Sign in to follow this  
Space Terrapin

Architecture Contest: Maiden's Tower

Recommended Posts


Living in Istanbul I was spoilt for choice for good subjects for this contest, and ended up going for The Maiden's Tower (Kiz Kulesi in Turkish), one of Istanbul's most iconic landmarks. Built on a tiny island in the Bosphorous strait, there has been a tower on the site for 2400 years, although the current structure was built by the Byzantine emperor Alexius Comnenus in 1110 AD and subsequently modified by the Ottoman Turks (thank you Wikipedia!)


Popular local legend has it that the original tower was built for the Sultan's daughter, hence the name. It was prophesied that she would die from a snake bite on her 18th birthday, so he decided to imprison her in a tower on the island to protect her from snakes. (In another similar legend, she was put there to keep away undesirable suitors). Of course, it didn't work, in either version of the story.

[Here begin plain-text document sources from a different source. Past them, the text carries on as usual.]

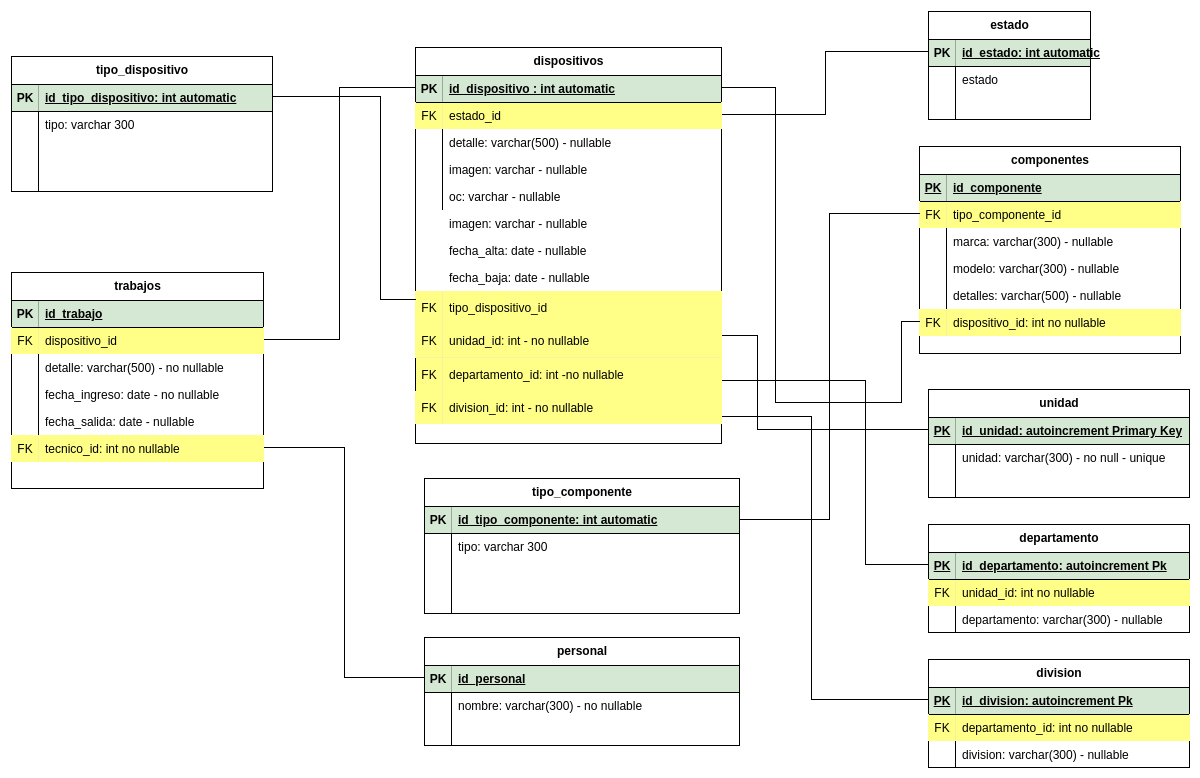
<!DOCTYPE html>
<html lang="es">
<head>
<meta charset="utf-8">
<title>Diagrama entidad-relación: dispositivos</title>
<style>
:root {
  --ink: #000;
  --paper: #fff;
  --primary: #d5e8d4;
  --foreign: #ffff88;
  --primary-rule: #9aa899;
  --foreign-rule: #f3f3a0;
}
* { box-sizing: border-box; margin: 0; }
body { background: var(--paper); }
.diagram {
  position: relative;
  width: 1200px;
  height: 778px;
  overflow: hidden;
  background: var(--paper);
  color: var(--ink);
  font: 12px/14px "Liberation Sans", Arial, sans-serif;
  white-space: nowrap;
}
.links { position: absolute; inset: 0; fill: none; stroke: var(--ink); shape-rendering: crispEdges; }
.entity {
  position: absolute;
  display: flex;
  flex-direction: column;
  border: 1px solid var(--ink);
  background: var(--paper);
}
.entity h2 {
  flex: 0 0 26px;
  font-size: 12px;
  line-height: 27px;
  text-align: center;
}
.row { display: flex; flex: 0 0 27px; align-items: center; }
.row .key {
  flex: 0 0 27px;
  align-self: stretch;
  display: flex;
  align-items: center;
  justify-content: center;
  border-right: 1px solid var(--ink);
}
.row .field { padding-left: 6px; }
.row.open .key { border-color: transparent; }
.row.pk {
  position: relative;
  flex-basis: 28px;
  margin-bottom: -1px;
  border: solid var(--ink);
  border-width: 1px 0;
  background: var(--primary);
  font-weight: bold;
}
.row.pk .key { border-color: var(--primary-rule); }
.row.pk .field, .underlined .pk .key { text-decoration: underline; }
.row.fk { background: var(--foreign); box-shadow: -1px 0 var(--foreign), 1px 0 var(--foreign); }
.row.fk .key { border-color: var(--foreign-rule); }
.row.tall { flex-basis: 33px; }
.row.taller { flex-basis: 34px; border-bottom: 1px solid var(--foreign-rule); }
.row.edged { box-shadow: 1px 0 var(--foreign); }

#tipo_dispositivo { left: 11px; top: 56px; width: 262px; height: 136px; }
#trabajos { left: 11px; top: 272px; width: 253px; height: 217px; }
#dispositivos { left: 415px; top: 47px; width: 307px; height: 397px; }
#tipo_componente { left: 424px; top: 478px; width: 316px; height: 136px; }
#personal { left: 424px; top: 637px; width: 316px; height: 109px; }
#estado { left: 928px; top: 11px; width: 163px; height: 109px; }
#componentes { left: 919px; top: 146px; width: 262px; height: 208px; }
#unidad { left: 928px; top: 389px; width: 262px; height: 109px; }
#departamento { left: 928px; top: 524px; width: 262px; height: 109px; }
#division { left: 928px; top: 659px; width: 262px; height: 109px; }
</style>
</head>
<body>
<main class="diagram">

<section class="entity" id="tipo_dispositivo">
  <h2>tipo_dispositivo</h2>
  <div class="row pk"><span class="key">PK</span><span class="field">id_tipo_dispositivo: int automatic</span></div>
  <div class="row"><span class="key"></span><span class="field">tipo: varchar 300</span></div>
  <div class="row"><span class="key"></span></div>
  <div class="row"><span class="key"></span></div>
</section>

<section class="entity" id="trabajos">
  <h2>trabajos</h2>
  <div class="row pk"><span class="key">PK</span><span class="field">id_trabajo</span></div>
  <div class="row fk"><span class="key">FK</span><span class="field">dispositivo_id</span></div>
  <div class="row"><span class="key"></span><span class="field">detalle: varchar(500) - no nullable</span></div>
  <div class="row"><span class="key"></span><span class="field">fecha_ingreso: date - no nullable</span></div>
  <div class="row"><span class="key"></span><span class="field">fecha_salida: date - nullable</span></div>
  <div class="row fk"><span class="key">FK</span><span class="field">tecnico_id: int no nullable</span></div>
</section>

<section class="entity" id="dispositivos">
  <h2>dispositivos</h2>
  <div class="row pk"><span class="key">PK</span><span class="field">id_dispositivo : int automatic</span></div>
  <div class="row fk"><span class="key">FK</span><span class="field">estado_id</span></div>
  <div class="row"><span class="key"></span><span class="field">detalle: varchar(500) - nullable</span></div>
  <div class="row"><span class="key"></span><span class="field">imagen: varchar - nullable</span></div>
  <div class="row"><span class="key"></span><span class="field">oc: varchar - nullable</span></div>
  <div class="row open"><span class="key"></span><span class="field">imagen: varchar - nullable</span></div>
  <div class="row open"><span class="key"></span><span class="field">fecha_alta: date - nullable</span></div>
  <div class="row open"><span class="key"></span><span class="field">fecha_baja: date - nullable</span></div>
  <div class="row fk tall"><span class="key">FK</span><span class="field">tipo_dispositivo_id</span></div>
  <div class="row fk taller"><span class="key">FK</span><span class="field">unidad_id: int - no nullable</span></div>
  <div class="row fk tall edged"><span class="key">FK</span><span class="field">departamento_id: int -no nullable</span></div>
  <div class="row fk tall"><span class="key">FK</span><span class="field">division_id: int - no nullable</span></div>
</section>

<section class="entity" id="tipo_componente">
  <h2>tipo_componente</h2>
  <div class="row pk"><span class="key">PK</span><span class="field">id_tipo_componente: int automatic</span></div>
  <div class="row"><span class="key"></span><span class="field">tipo: varchar 300</span></div>
  <div class="row"><span class="key"></span></div>
  <div class="row"><span class="key"></span></div>
</section>

<section class="entity" id="personal">
  <h2>personal</h2>
  <div class="row pk"><span class="key">PK</span><span class="field">id_personal</span></div>
  <div class="row"><span class="key"></span><span class="field">nombre: varchar(300) - no nullable</span></div>
  <div class="row"><span class="key"></span></div>
</section>

<section class="entity" id="estado">
  <h2>estado</h2>
  <div class="row pk"><span class="key">PK</span><span class="field">id_estado: int automatic</span></div>
  <div class="row"><span class="key"></span><span class="field">estado</span></div>
  <div class="row"><span class="key"></span></div>
</section>

<section class="entity underlined" id="componentes">
  <h2>componentes</h2>
  <div class="row pk"><span class="key">PK</span><span class="field">id_componente</span></div>
  <div class="row fk"><span class="key">FK</span><span class="field">tipo_componente_id</span></div>
  <div class="row"><span class="key"></span><span class="field">marca: varchar(300) - nullable</span></div>
  <div class="row"><span class="key"></span><span class="field">modelo: varchar(300) - nullable</span></div>
  <div class="row"><span class="key"></span><span class="field">detalles: varchar(500) - nullable</span></div>
  <div class="row fk"><span class="key">FK</span><span class="field">dispositivo_id: int no nullable</span></div>
</section>

<section class="entity underlined" id="unidad">
  <h2>unidad</h2>
  <div class="row pk"><span class="key">PK</span><span class="field">id_unidad: autoincrement Primary Key</span></div>
  <div class="row"><span class="key"></span><span class="field">unidad: varchar(300) - no null - unique</span></div>
  <div class="row"><span class="key"></span></div>
</section>

<section class="entity underlined" id="departamento">
  <h2>departamento</h2>
  <div class="row pk"><span class="key">PK</span><span class="field">id_departamento: autoincrement Pk</span></div>
  <div class="row fk"><span class="key">FK</span><span class="field">unidad_id: int no nullable</span></div>
  <div class="row"><span class="key"></span><span class="field">departamento: varchar(300) - nullable</span></div>
</section>

<section class="entity underlined" id="division">
  <h2>division</h2>
  <div class="row pk"><span class="key">PK</span><span class="field">id_division: autoincrement Pk</span></div>
  <div class="row fk"><span class="key">FK</span><span class="field">departamento_id: int no nullable</span></div>
  <div class="row"><span class="key"></span><span class="field">division: varchar(300) - nullable</span></div>
</section>

<svg class="links" width="1200" height="778" viewBox="0 0 1200 778" aria-hidden="true">
  <g transform="translate(.5 .5)">
    <polyline points="272,96 380,96 380,299 415,299"/>
    <polyline points="263,339 339,339 339,87 415,87"/>
    <polyline points="263,447 344,447 344,677 424,677"/>
    <polyline points="721,114 825,114 825,51 928,51"/>
    <polyline points="721,87 775,87 775,402 901,402 901,321 919,321"/>
    <polyline points="721,335 757,335 757,429 928,429"/>
    <polyline points="721,380 865,380 865,564 928,564"/>
    <polyline points="721,416 811,416 811,699 928,699"/>
    <polyline points="739,519 829,519 829,213 919,213"/>
  </g>
</svg>

</main>
</body>
</html>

In actual fact, the tower was probably built as a customs office, to control shipping through the Bosphorous from the Mediterranean to the Black Sea. During its long history it has also served as a fortress and a lighthouse, and most recently as a tourist spot, complete with restaurant and cafe. The panoramic view of Istanbul from the balcony is hard to beat.


The tower features in the opening credits of practically every Turkish soap opera, and was also the place where James Bond is captured and tortured towards the end of 'The World is Not Enough.' They could have saved time just by making him pay the restaurant bill!


This was an interesting building challenge, as it's definitely a landmark, but the scale of the real building is more similar to most of the 'Architect Series' sets. Some fun SNOT work for the tower and crenellations at the back. Hi-res versions of the imagea can be found at:

Pleasingly everyone who has come round to our apartment since I put the model on display in our living room has recognised it instantly.


Of course it looks much more spectacular in its real-world context. Good luck to everyone and thanks to the moderators for organising a great contest!

Edited by Rufus

Share this post

Link to post
Share on other sites

Whilst I can build a pretty decent minifig scale building myself I am always awestruck by cool micros. For some reason all my attempts at micro scale always fail. I guess it takes a a totally different approach and a totally different skillset, which I sadly lack. ;)

Share this post

Link to post
Share on other sites

Create an account or sign in to comment

You need to be a member in order to leave a comment

Create an account

Sign up for a new account in our community. It's easy!

Register a new account

Sign in

Already have an account? Sign in here.

Sign In Now
Sign in to follow this  

  • Recently Browsing   0 members

    No registered users viewing this page.